I need to forward from a few Universal Forwarders to some third party indexers, and I'm not that keen on actually using the endpoint IP's in the UF config. I'd rather connect to a single local vip on a load balancer and let it worry about it. Is there any risk in doing so? I'd be monitoring the endpoint health with frequent TCP checks, but past that the UF would only have one IP to connect to. If it gets a broken connection, will it mark that one endpoint as unavailable, even if it has valid connections passing through to other remote endpoints behind the vip? Can I configure it to have, say, 4 different connections concurrently, with the UF oblivious to the fact that there are multiple indexers receiving those data streams?
There is huge risk in doing this. The UF-to-indexer connection has some intelligence. Arbitrarily routing packets with an external load balancer will probably break the parsing of data into events.
Don't do it.

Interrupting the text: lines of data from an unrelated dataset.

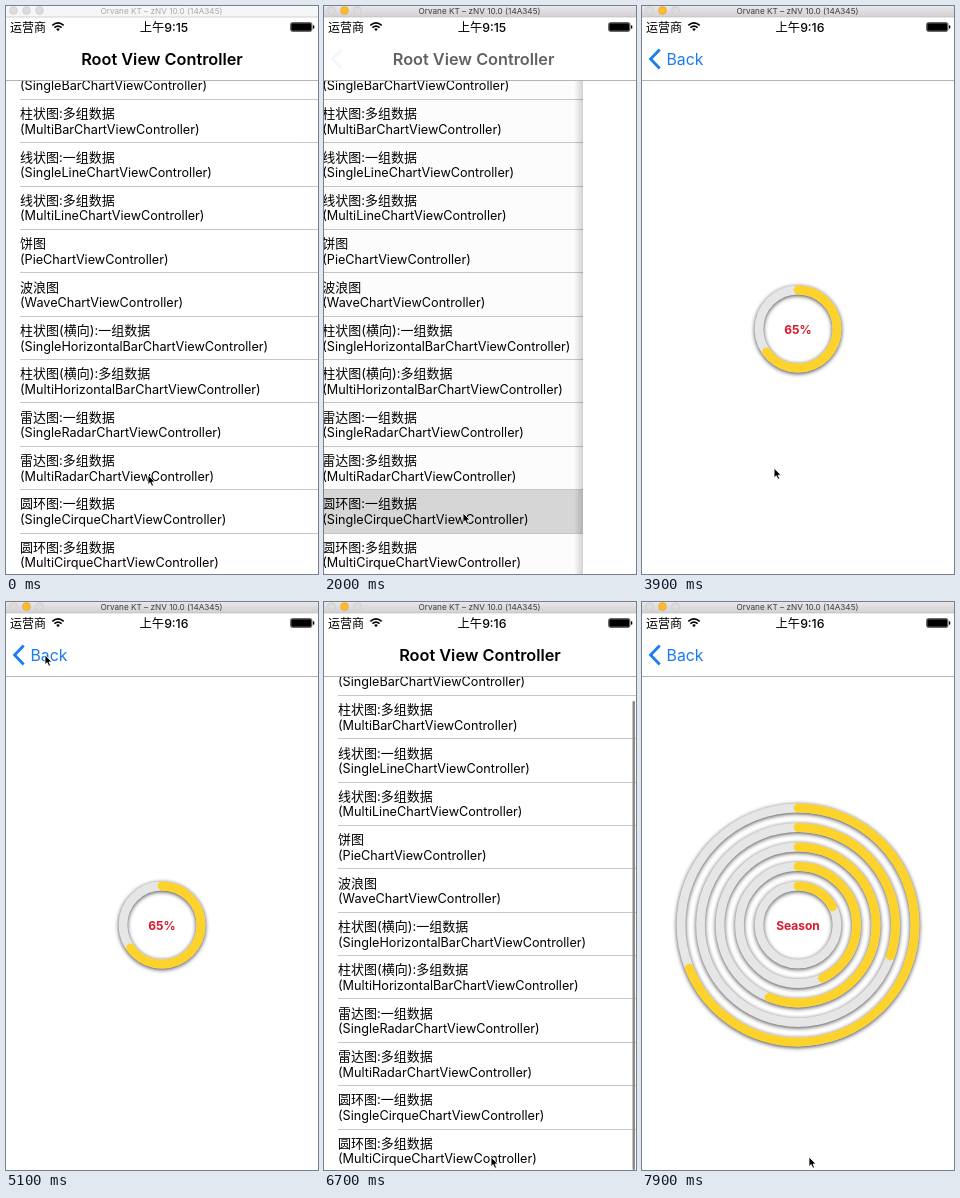
An HTML page that plays this animation: 312x568 px, repeating every 8 s.

```html
<!DOCTYPE html>
<html lang="zh">
<head>
<meta charset="utf-8">
<style>
html, body { margin: 0; width: 100%; height: 100%; overflow: hidden; background: #fff; }
svg { display: block; font-family: Inter, "Noto Sans CJK SC", "Noto Sans CJK", sans-serif; }
.mid { text-anchor: middle; }
.ring { filter: drop-shadow(.8px 1.5px 2px #000b); }
</style>
</head>
<body>
<svg id="stage" width="312" height="568" viewBox="0 0 312 568">
  <defs>
    <linearGradient id="edge"><stop stop-color="#000" stop-opacity="0"/><stop offset="1" stop-color="#000" stop-opacity=".2"/></linearGradient>
    <linearGradient id="chrome" x2="0" y2="1"><stop stop-color="#e9e7e9"/><stop offset="1" stop-color="#d2d0d2"/></linearGradient>
  </defs>
  <rect width="312" height="568" fill="#fff"/>
  <g id="list"><rect id="mark" width="312" height="43.4" fill="#d9d9d9"/></g>
  <rect id="dim" y="74" width="312" height="494"/>
  <rect id="bar" x="308.5" y="99" width="2.5" height="469" rx="1.2" fill="#8b8b8f"/>
  <g id="page">
    <rect id="shade" x="-9" y="74" width="9" height="494" fill="url(#edge)"/>
    <rect y="74" width="312" height="494" fill="#fff"/>
    <g id="single"></g>
    <g id="multi"></g>
    <text id="label" class="mid" x="156" y="328" font-size="12" font-weight="700" fill="#d9182b"></text>
  </g>
  <rect width="312" height="74" fill="#fff"/>
  <path d="M0 74.5H312" stroke="#b4b4b6"/>
  <text id="title" class="mid" x="156" y="58.7" font-size="16.3" font-weight="600">Root View Controller</text>
  <path id="chevron" d="M17.7 43.5L8.6 53L17.7 62.5" fill="none" stroke="#1a7cf0" stroke-width="2.8"/>
  <text id="back" x="24.5" y="58.8" font-size="15.8" fill="#1a7cf0">Back</text>
  <text x="4" y="25.6" font-size="12">运营商</text>
  <g fill="none" stroke="#000" stroke-width="1.7">
    <path d="M46.3 19.3Q52 14.6 57.7 19.3M48.4 21.7Q52 18.7 55.6 21.7"/>
    <path d="M50.2 23L52 25.3L53.8 23Q52 21.6 50.2 23Z" fill="#000" stroke="none"/>
  </g>
  <text id="clock" class="mid" x="158" y="25.6" font-size="12.3" font-weight="500"></text>
  <rect x="284.5" y="16.5" width="21.5" height="9" rx="2" fill="#666" stroke="#555" stroke-width=".8"/>
  <rect x="285.5" y="17.5" width="19.5" height="7" rx="1"/>
  <rect x="306.9" y="19.3" width="1.4" height="3.4" rx=".7"/>
  <rect id="chromeBar" width="312" height="11"/>
  <path d="M0 11H312" stroke="#b9b8b9" stroke-width=".6"/>
  <g stroke-width=".6">
    <circle cx="7.5" cy="4.5" r="3.9" fill="#dcdcdc" stroke="#c6c6c6"/>
    <circle id="yellow" cx="20.5" cy="4.5" r="3.9"/>
    <circle cx="33.5" cy="4.5" r="3.9" fill="#dcdcdc" stroke="#c6c6c6"/>
  </g>
  <text id="caption" class="mid" x="155.5" y="7.5" font-size="8.2">Orvane KT – zNV 10.0 (14A345)</text>
  <path id="cursor" d="M0 0V9.6L2.2 7.6L3.8 11.2L5.5 10.4L4 7H7Z" stroke="#fff" stroke-width=".8"/>
</svg>
<script>
const $ = id => document.getElementById(id);
const clamp = x => Math.min(1, Math.max(0, x));
const set = (id, attrs) => { for (const k in attrs) $(id).setAttribute(k, attrs[k]); };
const add = (id, markup) => $(id).insertAdjacentHTML('beforeend', markup);

const LOOP = 8000, STEP = 100, PUSH1 = 1954, POP = 5538, PUSH2 = 7340;
const ROW = 43.36, TOP = 50.1, SCALE = .975;

const rows = [
  ['柱状图:一组数据', 'SingleBar'], ['柱状图:多组数据', 'MultiBar'],
  ['线状图:一组数据', 'SingleLine'], ['线状图:多组数据', 'MultiLine'],
  ['饼图', 'Pie'], ['波浪图', 'Wave'],
  ['柱状图(横向):一组数据', 'SingleHorizontalBar'], ['柱状图(横向):多组数据', 'MultiHorizontalBar'],
  ['雷达图:一组数据', 'SingleRadar'], ['雷达图:多组数据', 'MultiRadar'],
  ['圆环图:一组数据', 'SingleCirque'], ['圆环图:多组数据', 'MultiCirque']
];
rows.forEach(([name, kind], i) => {
  const y = TOP + i * ROW;
  add('list', `<text x="14" y="${y + 18.7}" font-size="13">${name}</text>
    <text x="14" y="${y + 34.3}" font-size="12.65">(${kind}ChartViewController)</text>
    <path d="M14 ${Math.floor(y + ROW) + .5}H320" stroke="#c8c7cc"/>`);
});

// Rings grow outwards from the label; values are percentages.
const charts = { single: [65], multi: [20, 50, 65, 35, 80] };
for (const id in charts) charts[id].forEach((v, i) => {
  const circle = (color, extra) => `<circle r="${40 + i * 20}" fill="none" stroke="${color}" stroke-width="9" ${extra}/>`;
  add(id, `<g class="ring"><g transform="translate(156 323) rotate(-90) scale(${SCALE})">
    ${circle('#e6e6e6', '')}${circle('#fdd32b', 'class="arc" pathLength="100" stroke-linecap="round"')}</g></g>`);
});

const path = [
  [0, 142, 469], [300, 142, 469], [800, 146, 534], [1000, 145, 534], [1500, 139, 507],
  [3200, 139, 507], [3700, 138, 482], [4500, 100, 355], [5000, 39, 53], [5500, 39, 53],
  [5800, 46, 73], [6400, 150, 500], [6600, 167, 555], [LOOP, 167, 555]
];
function pointer(t) {
  const i = path.findIndex(p => p[0] > t), [t0, x0, y0] = path[i - 1], [t1, x1, y1] = path[i];
  const k = (t - t0) / (t1 - t0), e = k * k * (3 - 2 * k);
  return `translate(${x0 + (x1 - x0) * e} ${y0 + (y1 - y0) * e})`;
}

// Critically damped spring used by the navigation slide.
const spring = ms => { const x = Math.max(0, ms) * .016; return 1 - (1 + x) * Math.exp(-x); };

function draw(t) {
  const second = t >= PUSH2, popping = t >= POP && !second;
  const since = t - (second ? PUSH2 : popping ? POP : PUSH1);
  const p = popping ? 1 - spring(since) : spring(since);

  // Sliding views, snapped to whole pixels
  const left = Math.round(312 * (1 - p));
  set('list', { transform: `translate(${-93.6 * p} 0)` });
  set('page', { transform: `translate(${left} 0)`, visibility: left < 312 ? 'visible' : 'hidden' });
  set('dim', { opacity: .08 * p });
  set('shade', { opacity: popping ? p : 1 - p });

  // Selected row
  const late = t >= 7300;
  const mark = late || (t >= 1800 && t < POP) ? 1 : popping ? 1 - clamp((since - 130) / 350) : 0;
  set('mark', { y: TOP + (late ? 11 : 10) * ROW, opacity: mark });
  set('bar', { opacity: clamp((t - 6400) / 200) * clamp((7300 - t) / 200) });

  // Navigation bar
  const fade = popping ? clamp((since - 230) / 160) : 1 - clamp(since / 120);
  set('title', { opacity: fade, x: 156 - (popping ? 56 : 38) * p });
  const pressed = t >= 5400 && t < POP ? .3 : 1;
  set('chevron', { opacity: p ** 1.6 * pressed });
  set('back', {
    opacity: pressed * (popping ? .3 * (1 - clamp(since / 150)) : clamp((since - 150) / 250)),
    x: 24.5 + 60 * (1 - p)
  });

  // Chart
  const k = clamp((t - (second ? PUSH2 : PUSH1)) / 890), grow = 1 - (1 - k) ** 2;
  const chart = second ? 'multi' : 'single';
  for (const id in charts) {
    set(id, { display: id === chart ? 'inline' : 'none' });
    $(id).querySelectorAll('.arc').forEach((arc, i) =>
      arc.setAttribute('stroke-dasharray', `${charts[id][i] * grow} 200`));
  }
  $('label').textContent = second ? 'Season' : '65%';

  // Window
  const active = t >= 900;
  set('chromeBar', { fill: active ? 'url(#chrome)' : '#f6f6f6' });
  set('yellow', { fill: active ? '#fdbc2e' : '#dcdcdc', stroke: active ? '#dfa023' : '#c6c6c6' });
  set('caption', { fill: active ? '#3c3c3c' : '#a9a9a9' });
  $('clock').textContent = t < 3800 ? '上午9:15' : '上午9:16';
  set('cursor', { transform: pointer(t) });
}

function frame() {
  draw(Math.floor(performance.now() % LOOP / STEP) * STEP);
  requestAnimationFrame(frame);
}
frame();
</script>
</body>
</html>
```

I understand that you don't want to maintain a list of indexers on every forwarder. It can be ugly and painful. Here are a few alternatives:
DNS name list - set up DNS so that a single name (eg. indexer.myco.com) points to multiple indexers. Put only the DNS name (indexer.myco.com) in outputs.conf on the forwarder. PRO: a single entry in outputs.conf CON: can put a lot of load on your DNS servers.
Use the deployment server to manage outputs.conf on the forwarders. PRO: you can manage outputs.conf from a single location and ensure it is the same on every forwarder. CON: you must set up the deployment server (unless you are using it already).
Oh for a working DNS server in this environment! that'd be lovely!
It wouldn't be arbitrary packets though, this is TCP level, there's no chance of half messages being passed to the wrong indexer as long as they are sent on a single TCP stream which I presume is a given. What is this intelligence? Are there documents to explain it? If we Round Robin around a few different indexers with DNS, how is there more risk by RR-ing with a load balancer? I see that there is a difference that in it's connection pool the UF will see different IP's it's connected to, but I would wonder if there is any actual consquence to that, a connection is a connection, whether it's the same IP or not?
When the forwarder makes its TCP connection with one indexer, it will often send multiple packets over the connection before switching to another indexer. The forwarder could easily split an event between packets - since an event can consist of multiple lines. In fact, the forwarder does not really know where the event boundaries lie. So the forwarder continues to send to the same indexer until it hits EOF on the data stream that it is monitoring. Then it switches.
There are variations, This could change and it isn't formally documented. But this is the short explanation of "why."
So there is a consequence. Again, I advise against this, and so will every other Splunk consultant.
Also, I feel your DNS pain...